Companies that put tags on individual items can use the same technique to protect the privacy of customers who are carrying the product, Asher added. “That's where the issue originally came up. The tractor-trailer issue was then brought up by the government, by the Drug Enforcement Agency.”

Other techniques for protecting the data on EPC tags also exist. One is to encrypt the data, Asher said. “If the reader does not have the code in it … you just get gibberish.”

The use of encryption in EPC tags is in its early stages, said Joe White, vice president of business development and marketing for the RFID division of Motorola's Enterprise Mobility Business (formerly Symbol Technologies). “But as more and more customers want to put more and more information on a tag, it becomes more and more important.”

When it developed standards for Generation 2 EPC hardware, EPCglobal included other features that users can employ to protect the data on their tags, White said.
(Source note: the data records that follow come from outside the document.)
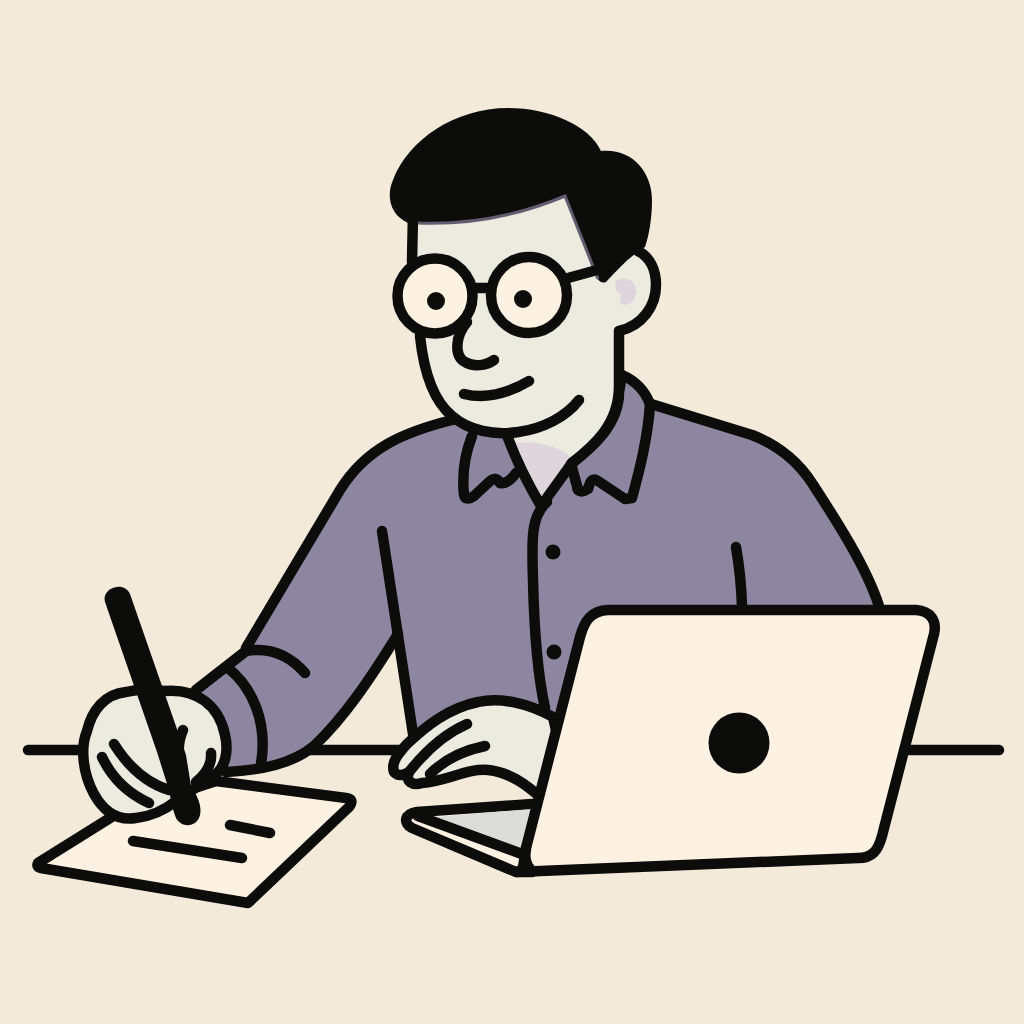
<!DOCTYPE html>
<html lang="en">
<head>
<meta charset="utf-8">
<title>Man writing at a desk</title>
<style>
:root {
  --paper: #f3eada;
  --sheet: #fdf1e1;
  --skin: #ecebe0;
  --shirt: #8d86a0;
  --ink: #0c0c0b;
  --blush: #dfd5dc;
  --keys: #dcdcd9;
}
html, body { margin: 0; height: 100%; overflow: hidden; background: var(--paper); }
svg { display: block; width: 1024px; height: 1024px; }
.background { fill: var(--paper); }
.outline { stroke: var(--ink); stroke-width: 10.5; stroke-linecap: round; stroke-linejoin: round; }
.line { fill: none; }
.shirt { fill: var(--shirt); }
.skin { fill: var(--skin); }
.sheet { fill: var(--sheet); }
.keys { fill: var(--keys); }
.blush { fill: var(--blush); }
.ink { fill: var(--ink); }
.bare { stroke: none; }
.hair-edge { fill: none; stroke: #625c70; stroke-width: 3; }
</style>
</head>
<body>
<svg viewBox="0 0 1024 1024" role="img" aria-label="Man with round glasses writing on a sheet of paper beside a laptop">
  <rect class="background" width="1024" height="1024"/>

  <g id="table" class="outline line">
    <path d="M28 750H86M308 750H402M904 750H999"/>
  </g>

  <g id="shirt">
    <path class="shirt" d="M452 420C404 432 366 448 340 490L246 648L196 690L228 772C262 770 292 764 314 746C345 717 372 676 398 634L413 736C436 712 462 699 492 700L556 716L640 640L880 606C866 566 836 520 812 484C797 461 778 446 752 436L651 405L622 375L560 440Z"/>
    <g class="outline line">
      <path d="M452 420C404 432 366 448 340 490L246 648"/>
      <path d="M651 404L752 435C778 445 797 460 812 483C836 520 866 566 879 606"/>
      <path d="M382 531L413 734"/>
      <path d="M398 634C372 676 345 717 314 746C292 764 262 770 226 772"/>
      <path d="M196 690L246 651C270 647 290 656 305 673"/>
      <path d="M228 668C252 687 268 722 261 764"/>
      <path d="M736 547Q741 576 742 606"/>
    </g>
  </g>

  <g id="neck">
    <path class="skin" d="M508 436L541 504L571 466L619 410L617 330Z"/>
    <path class="blush" d="M512 443C536 440 560 446 573 459L541 501Z"/>
  </g>

  <g id="collar" class="outline">
    <path class="shirt" d="M472 436C465 454 462 476 464 495C465 500 470 499 474 496L488 483C493 478 496 477 500 483C505 484 511 480 516 473" />
    <path class="shirt" d="M622 375C636 381 645 391 650 404C648 438 639 472 632 498L625 499L598 481C592 477 590 482 588 489C582 493 577 492 577 486L571 464C594 446 619 424 619 392Z"/>
    <path class="line" d="M508 438C517 462 528 484 541 506L572 463"/>
    <path class="line" d="M547 502C530 516 532 544 533 580C534 624 537 672 545 708"/>
  </g>
  <g id="buttons" class="ink">
    <circle cx="553" cy="552" r="7.5"/>
    <circle cx="554" cy="652" r="7.5"/>
  </g>

  <g id="head">
    <path class="skin" d="M413 214L412 262L420 336C423 374 434 402 452 416C476 438 512 438 545 424L619 410V330C645 324 656 306 656 285C656 266 649 255 638 248L570 190Z"/>
    <path class="blush" d="M615 281C627 274 638 282 636 294C633 304 626 308 619 302C623 296 621 291 616 291Z"/>
    <g class="outline line">
      <path d="M413 214L412 262"/>
      <path d="M420 336C424 374 435 402 452 416C486 446 553 434 579 400"/>
      <path d="M638 251C650 257 656 270 656 285C656 306 642 326 619 331V386C619 424 594 446 572 463"/>
    </g>
  </g>

  <g id="hair">
    <path class="ink" d="M408 223C390 215 386 196 393 180C408 140 455 108 508 108C550 108 590 126 601 151C632 148 652 172 652 200C652 218 649 236 645 247C630 256 617 270 606 282C601 284 598 280 595 275L566 196C520 216 466 225 408 223Z"/>
    <path class="hair-edge" d="M418 223C470 225 520 215 565 196L598 279"/>
  </g>

  <g id="face" class="outline">
    <path class="line" d="M467 322C455 336 454 356 465 362C473 367 486 366 494 360"/>
    <path class="line" d="M464 394C488 400 512 391 529 381"/>
    <path class="line" d="M472 288H492M568 278L597 270"/>
    <circle class="sheet" cx="435" cy="296" r="37.5"/>
    <circle class="sheet" cx="529" cy="295" r="38"/>
    <circle class="ink bare" cx="436" cy="301" r="9"/>
    <circle class="ink bare" cx="523" cy="299" r="9"/>
  </g>

  <g id="note">
    <path class="outline sheet" d="M118 813L38 863Q36 867 41 868L248 903L349 807Q355 799 346 798L216 781Z"/>
    <path class="outline line" d="M133 841L242 858M230 825L270 833"/>
  </g>

  <g id="writing-hand">
    <path class="outline skin" d="M126 692C105 694 92 710 87 731C80 748 83 774 94 794C104 812 118 821 136 818C154 816 166 809 176 801L213 776C225 769 229 752 225 735C219 705 196 688 164 691C150 689 138 689 126 692Z"/>
    <path class="outline line" d="M102 757C111 776 127 793 149 803M114 744C126 763 143 782 169 790M183 730Q178 742 179 752M211 753C212 764 206 774 196 782"/>
    <path class="ink" d="M105 602C101 588 124 580 130 594L186 755L191 786C198 797 202 806 200 815C197 828 181 828 176 818C172 808 171 800 169 790L157 752Z"/>
  </g>

  <g id="typing-hand">
    <path class="outline skin" d="M553 717C528 703 500 697 478 702C448 708 425 727 407 744C397 755 391 763 394 772C398 777 405 775 409 772C405 782 413 786 422 783C447 781 468 768 488 770C510 772 527 785 540 797L570 790Z"/>
    <path class="outline line" d="M409 772C424 753 444 734 467 724M430 774C446 758 466 750 485 746"/>
  </g>

  <g id="laptop">
    <path class="outline sheet" d="M532 804L417 812C404 814 403 823 412 828L516 872H532Z"/>
    <path class="keys" d="M436 817L531 809L521 850Z"/>
    <path class="outline line" d="M418 816L522 854"/>
    <path class="outline sheet" d="M608 610H916C931 611 937 621 934 634L882 836C878 851 872 858 858 858L516 872C526 871 523 860 526 848L580 637C585 619 592 611 608 610Z"/>
    <path class="outline line" d="M526 848Q523 862 531 870"/>
    <circle class="ink" cx="739" cy="743" r="30.5"/>
  </g>
</svg>
</body>
</html>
One is the ability to prevent a second reader from eavesdropping on a data exchange between an authorized reader and a tag.

There's also a pair of features users can employ to lock their tags, either permanently or temporarily. The “write lock” makes it impossible to change the data recorded on a tag, White said, and the “read lock” uses password protection to keep unauthorized parties from reading the EPC code or other stored data. Among other things, this safeguard prevents counterfeiting; it ensures that a rogue user can't read the data on an EPC tag and then copy it onto a second tag, White said.

Although these security features are available in EPC products out of the box, they offer no protection unless users take positive steps. “The customer would have to implement the encoding schemes, or whatever they want to use for authentication, based on their implementation,” White said.

Companies that want to mask their product codes and link serial numbers to a back-end database can do it as part of an EPCIS implementation they accomplish on their own or by working with an EPCIS solutions vendor. IBM's WebSphere RFID Information Center is one example of such a solutions vendor, but it's far from alone. “Probably 20 other companies offer some form of this capability,” Asher said.

Of course, along with specific techniques to foil thieves and spies, companies that use EPC tags also can, to some extent, rely on basic physics to protect their data. For one thing, an RFID reader developed for EPC applications can read a tag only over a limited range, about 10 to 20 feet, Asher said.

At those distances, often there are simpler ways to identify a product. “You can probably figure out what's in the box because it's probably written on the outside anyway.”